We’ve touched tens of thousands of people across the world. Happy birthday, Garage48 – you’re a big girl now! It has been fun.
Digging out our initial project plan from 2010, it clearly defined the three goals Garage48 had:
– Developing the startup culture, promoting the message
– It’s easy to create web services, everyone can do it
– To connect people, network, startups-students-doers
Like it was said then: “The goal is to get in 48 hours from an idea to a working service and show, that to create a new and exciting thing from zero does not have to be time- or resource-intensive.”
It’s all still true today. Garage48 is one of the best ways in tech to network, learn, get out of your comfort zone and find companions to start world-changing companies with. As a founder, I am amazed every month of what the current team is doing.
We wouldn’t be here without you: the participants, mentors, volunteers, our team members, supporters, investors, media, the Estonian Startup Leaders Club we grew out from, all the dogs (hi Riki!) and others. Your love and support has kept us going and developing. There are just too many to mention any names. You’re all rockstars!
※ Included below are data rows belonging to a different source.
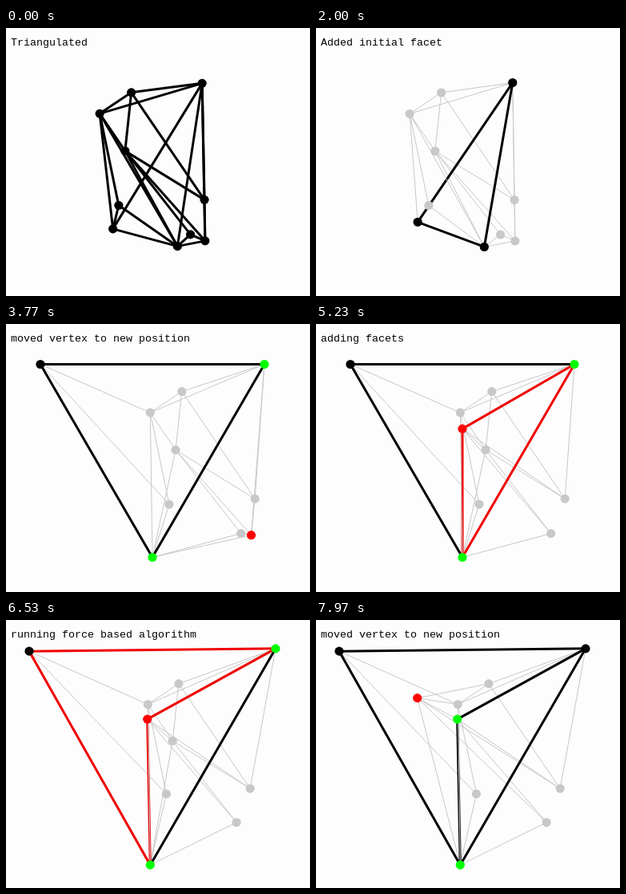
These frames come from a looping animation (380 by 336 pixels, 8 s). An HTML page with a canvas:

```html
<!DOCTYPE html>
<html lang="en">
<head>
<meta charset="utf-8">
<title>Planar drawing, step by step</title>
<style>
html, body { margin: 0; width: 100%; height: 100%; overflow: hidden; background: #fdfdfe; }
canvas { display: block; }
</style>
</head>
<body>
<canvas id="stage" width="380" height="336"></canvas>
<script>
const ctx = document.getElementById('stage').getContext('2d');
const LOOP = 8000;
const CENTER = [183, 171.5];

const START = {
  A: [117.3, 107.5], B: [156.8, 81], C: [245.3, 69.5], D: [149, 154.3], E: [141, 222.5],
  F: [133.8, 252], G: [214.5, 273.8], H: [230.7, 259], I: [249, 267], J: [248.2, 215.5]
};
const NAMES = Object.keys(START);
const EDGES = ('AB AC AF AE AD BC BD BJ EF EG CJ CI DJ DI DH DG ' +
  'GH IJ HI CF CG FG GI AG').split(' ').filter(e => e !== 'HI');

const BLACK = [0, 0, 0], RED = [255, 0, 0], LINE_RED = [240, 0, 0], GREEN = [0, 255, 0];
const FAINT = [200, 200, 200];
const STRONG_WIDTH = 3, FAINT_WIDTH = 1;

// Each stage fades to its own look: strong edges and coloured nodes.
const STAGES = [
  { at: 0, fade: 1, text: 'Triangulated', black: EDGES.join(' ') + ' ' + NAMES.join(' ') },
  { at: 40, fade: 850, text: 'Added initial facet', black: 'CF CG FG C F G' },
  { at: 2530, fade: 800, text: 'moved vertex to new position',
    black: 'CF CG FG F', red: 'I', green: 'C G' },
  { at: 4290, fade: 700, text: 'adding facets',
    black: 'CF FG F', red: 'CI GI CG I', green: 'C G' },
  { at: 5260, fade: 500, text: 'running force based algorithm',
    black: 'CG F', red: 'CF FG CI GI I', green: 'C G' },
  { at: 6560, fade: 650, text: 'moved vertex to new position',
    black: 'CF FG CG CI GI C F', red: 'D', green: 'G I' }
];

const squeeze = ([x, y]) => [x * 0.977 + 62.7, y * 0.977 + 0.9];
const MOVES = [
  { from: 1795, to: 2470, goal: { F: [-20, 46.9], C: [260, 46.9], G: [120, 288.9] } },
  { from: 3565, to: 4240, goal: { I: [120, 127.8] } },
  { from: 5420, to: 6130, rest: squeeze,
    goal: { F: [29, 39.3], C: [337, 36], G: [180.3, 307.3], I: [176.7, 124.5] } },
  { from: 7220, to: 7960, goal: { D: [126.7, 98] } }
];

const clamp = v => Math.min(1, Math.max(0, v));
const mix = (a, b, k) => a.map((v, i) => v + (b[i] - v) * k);
const ease = u => u < 0.5 ? 16 * u ** 5 : 1 - 16 * (1 - u) ** 5;
const rgb = c => `rgb(${c.map(Math.round)})`;
const has = (list, key) => (list || '').split(' ').some(k => k === key || k === key[1] + key[0]);

// A look is [r, g, b, line width].
function look(stage, key) {
  const edge = key.length === 2;
  if (has(stage.red, key)) return [...(edge ? LINE_RED : RED), STRONG_WIDTH];
  if (has(stage.green, key)) return [...GREEN, STRONG_WIDTH];
  if (has(stage.black, key)) return [...BLACK, STRONG_WIDTH];
  return [...FAINT, FAINT_WIDTH];
}
EDGES.unshift('HI');
STAGES[0].black += ' HI';
for (const stage of STAGES) {
  stage.looks = {};
  for (const key of [...EDGES, ...NAMES]) stage.looks[key] = look(stage, key);
}

function positions(t) {
  let pos = { ...START };
  for (const { from, to, goal, rest } of MOVES) {
    const k = ease(clamp((t - from) / (to - from)));
    if (k === 0) break;
    for (const n of NAMES) {
      const end = goal[n] || (rest ? rest(pos[n]) : pos[n]);
      pos[n] = mix(pos[n], end, k);
    }
  }
  // Keep the bounding box of the graph centred.
  const shift = [0, 1].map(i => {
    const v = NAMES.map(n => pos[n][i]);
    return CENTER[i] - (Math.min(...v) + Math.max(...v)) / 2;
  });
  for (const n of NAMES) pos[n] = pos[n].map((v, i) => v + shift[i]);
  return pos;
}

function draw(t) {
  const index = STAGES.findLastIndex(s => s.at <= t);
  const stage = STAGES[index], before = STAGES[Math.max(0, index - 1)];
  const k = clamp((t - stage.at) / stage.fade);
  const pos = positions(t);
  const current = key => mix(before.looks[key], stage.looks[key], k);

  ctx.fillStyle = '#fdfdfe';
  ctx.fillRect(0, 0, 380, 336);

  for (const e of EDGES) {
    const [r, g, b, width] = current(e);
    ctx.strokeStyle = rgb([r, g, b]);
    ctx.lineWidth = width;
    ctx.beginPath();
    ctx.moveTo(...pos[e[0]]);
    ctx.lineTo(...pos[e[1]]);
    ctx.stroke();
  }
  for (const n of NAMES) {
    ctx.fillStyle = rgb(current(n).slice(0, 3));
    ctx.beginPath();
    ctx.arc(...pos[n], 5.6, 0, Math.PI * 2);
    ctx.fill();
  }

  ctx.fillStyle = '#000';
  ctx.font = '13.33px "Liberation Mono", monospace';
  ctx.fillText(stage.text, 6, 22);
}

const begin = performance.now();
function frame() {
  draw((performance.now() - begin) % LOOP);
  requestAnimationFrame(frame);
}
draw(0);
requestAnimationFrame(frame);
</script>
</body>
</html>
```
Big bow and hugs – thank you all! It truly has been an international community effort to make the world more innovative and people aspire for making something great happen.
Looking into the original Skype chat archives from January 2010, what made it all work from day one was the founders team that we immediately assembled: me, Rain, Ragnar, Martin, Priit and Asko, with initial help from Tarvo. We were a startup ourselves and that mix of characters made us successful. We were also hungry to prove that instead of discussing ideas we and our participants should just f***ing do it. That worked.
The fun part I did not remember from the chats were our ambitions. Like we then wrote internally in chats: we still believe at least 30 people would be interested. So let’s aim higher: at 50 people! Even 30 was a stretch target – initially we said that if 10 of our founders show up, that’s nice tooLittle did we know then about the interest …
Having a quick look at the participant list of the first hackathon (sorry, in Estonian only) it’s nice to see that around half of the participants are still very active in the tech and startup scene. Around 20% are or have been successful startup founders and leaders. Many others have become top-level designers, developers or marketeers. Markus Villig, who then joined us as a 16-year old schoolkid is now the CEO of Bolt, one of many Estonian unicorns. The connections built then are still strong. That was our goal – to build a community, a strong network. We succeeded.
The icing on our birthday cake has been the global Hack the Crisis movement built on top of our hackathons experience and our mentors and volunteers network. The just finished Global Hack event drew over 10 thousand participants from all over the world to create hundreds of new solutions to solve the crisis. Again, the value of the network we’ve built there is what matters for people to continue making world a better place.
Upwards and onwards, Garage48! Let’s see where you’ll be in 2030. We have no idea. That’s what makes it fun. Forever, stay a startup!
P.S. Our current CEO Mari who has taken Garage48 to new heights did her re-cap already back in January, please read it here.
The original article by Garage48's Co-Founder Jüri Kaljundi can be found here